The energy was high and the excitement palpable Thursday night at the Rialto Center for the Arts as the community gathered for a special preview screening of the American Experience documentary The Harvest.  Pulitzer Prize-winning author Douglas A. Blackmon looks back on his experience as a member of the first class of Black and white children to attend all 12 grades together in Leland, Mississippi, in the documentary film. The film, produced by Blackmon and Sam Pollard and executive produced by Cameo George, is a deeply personal depiction of one Southern town’s painful struggle to integrate its public schools and the continuing repercussions still felt more than 50 years later.

After the screening there was a discussion moderated by Dr. Clarissa Myrick-Harris, professor of Africana Studies at Morehouse College.  She and filmmaker Douglas Blackmon with film producer Sam Pollard engaged the audience in conversation to reflect on their personal experiences with integration.  It was a powerful evening that opens the door for more exploration. “This screening is only the beginning, as we, over the next year, will be uncovering more of Georgia’s desegregation stories,” said Georgia Humanities Vice President Kelly Caudle (see Georgia Humanities' schedule of events).

For more about the Douglas Blackmon, check out Peter Biello's interview with him (and find it among many great local stories in the Georgia Today podcast).  

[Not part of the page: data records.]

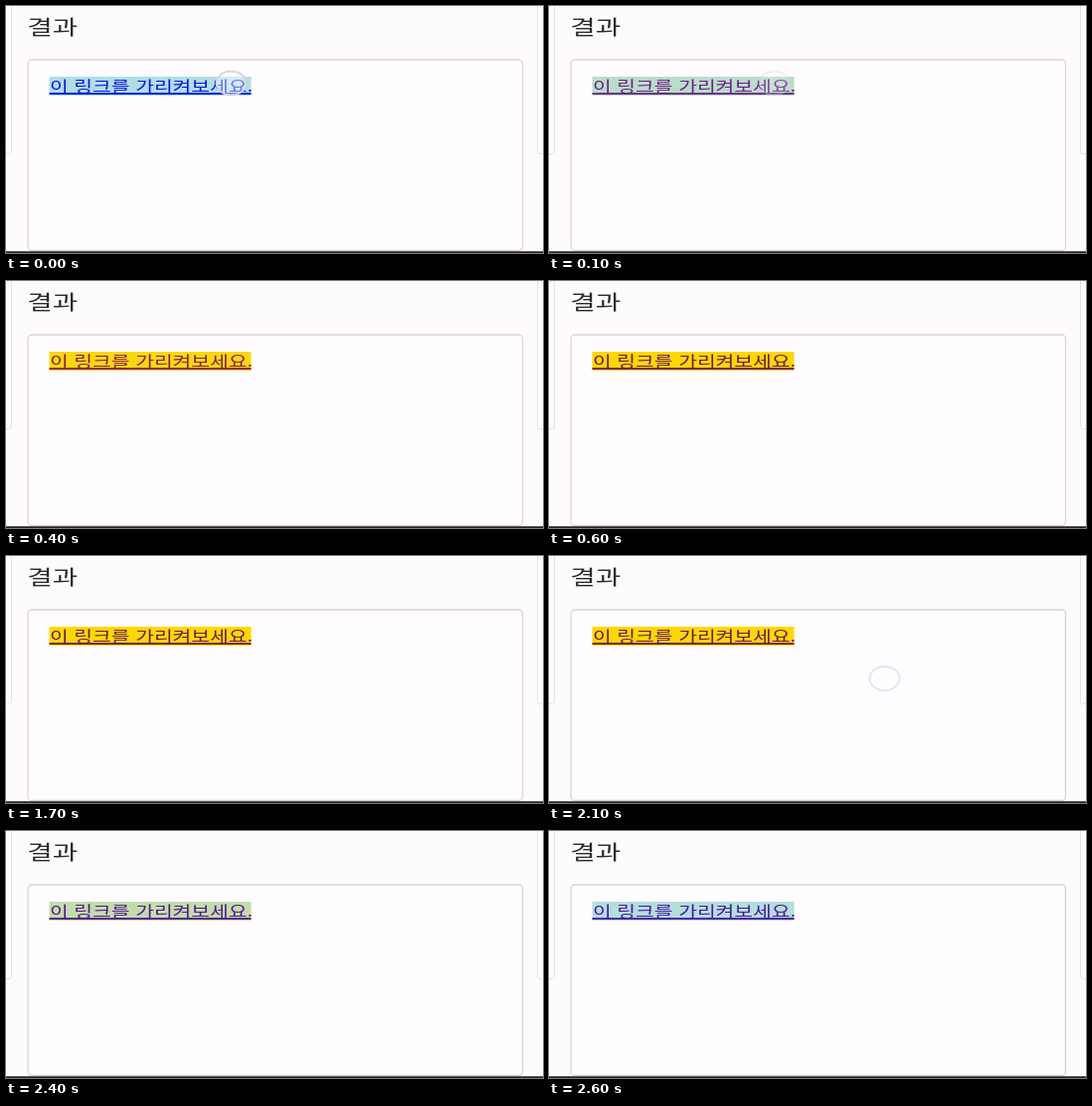
Recreate the animation shown at these times as an HTML page. Size 540 px wide and 248 px high, loop 2.7 s.

```html
<!DOCTYPE html>
<html lang="ko">
<head>
<meta charset="utf-8">
<style>
  html, body { margin: 0; width: 100%; height: 100%; overflow: hidden; background: #fdfbfe; }
  svg { display: block; }
  text { font-family: "Noto Sans CJK KR", "Noto Sans CJK", sans-serif; }
  .edge { fill: none; stroke: #e6e2e7; }
</style>
</head>
<body>
<svg width="540" height="248" viewBox="0 0 540 248">
  <path class="edge" d="M5.5 0V146Q5.5 148.5 3 148.5H0M534.5 0V146Q534.5 148.5 537 148.5H540"/>
  <rect id="panel" x="22" y="54" width="497.5" height="191.5" rx="4" fill="#fefcff" stroke-width="1.3"/>
  <rect y="246.3" width="540" height="1.7" fill="#202020"/>
  <!-- the page is shown 1.33 times wider than tall -->
  <text transform="translate(21.3 29.2) scale(1.33 1)" font-size="20.8" fill="#2b292c">결과</text>
  <rect id="mark" x="43.5" y="71" width="203" height="19"/>
  <g id="link">
    <text transform="translate(43.9 85.8) scale(1.33 1)" font-size="15.3">이 링크를 가리켜보세요.</text>
    <rect x="43.5" y="87.1" width="203" height="1.8"/>
  </g>
  <ellipse id="tap" rx="15" ry="12" fill="#fff" fill-opacity=".4" stroke="#d8d5dd" stroke-width="1.8"/>
</svg>
<script>
  const LOOP = 2700;
  const COOL = [176, 222, 228], WARM = [255, 215, 0];
  const BLUE = [8, 20, 232], RED = [214, 40, 44], PLUM = [106, 26, 92], VIOLET = [74, 24, 160];
  const $ = id => document.getElementById(id);
  const mix = (a, b, k) => `rgb(${a.map((v, i) => Math.round(v + (b[i] - v) * k))})`;

  // start ms, warmth of the background, text from, text to, blend, tap opacity
  const steps = [
    [0, 0, BLUE, BLUE, 0, 1],
    [100, 0.12, BLUE, RED, 0.5, 0.4],
    [200, 0.38, RED, RED, 0, 0],
    [300, 0.72, RED, PLUM, 0.3, 0],
    [400, 0.92, RED, PLUM, 0.7, 0],
    [500, 1, PLUM, PLUM, 0, 0],
    [2100, 1, PLUM, PLUM, 0, 0.6],
    [2200, 1, PLUM, PLUM, 0, 1],
    [2300, 0.65, PLUM, VIOLET, 0.3, 0.4],
    [2400, 0.25, PLUM, VIOLET, 0.75, 0],
    [2500, 0.1, VIOLET, VIOLET, 0, 0],
    [2600, 0.04, VIOLET, VIOLET, 0, 0]
  ];

  function draw(now) {
    const t = now % LOOP;
    const [, warmth, from, to, blend, tap] = steps.filter(s => s[0] <= t).pop();
    const late = t >= 2100;
    $("mark").setAttribute("fill", mix(COOL, WARM, warmth));
    $("link").setAttribute("fill", mix(from, to, blend));
    $("panel").setAttribute("stroke", late ? "#d6d4d6" : "#dfd3d5");
    $("tap").setAttribute("transform", late ? "translate(337.5 123)" : "translate(226.5 77.5)");
    $("tap").setAttribute("opacity", tap);
  }

  const start = performance.now();
  (function tick() {
    draw(performance.now() - start);
    requestAnimationFrame(tick);
  })();
</script>
</body>
</html>
```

The Harvest: Integrating Mississippi's Schools will premiere on AMERICAN EXPERIENCE on GPB on Tuesday, September 12 at 9 p.m. It will also be available to stream online at  The broadcast is part of a special two-night event exploring the mixed legacy of school integration on PBS, and the PBS App. “The Harvest” will be preceded on PBS by the premiere of “The Busing Battleground” on Sept. 11.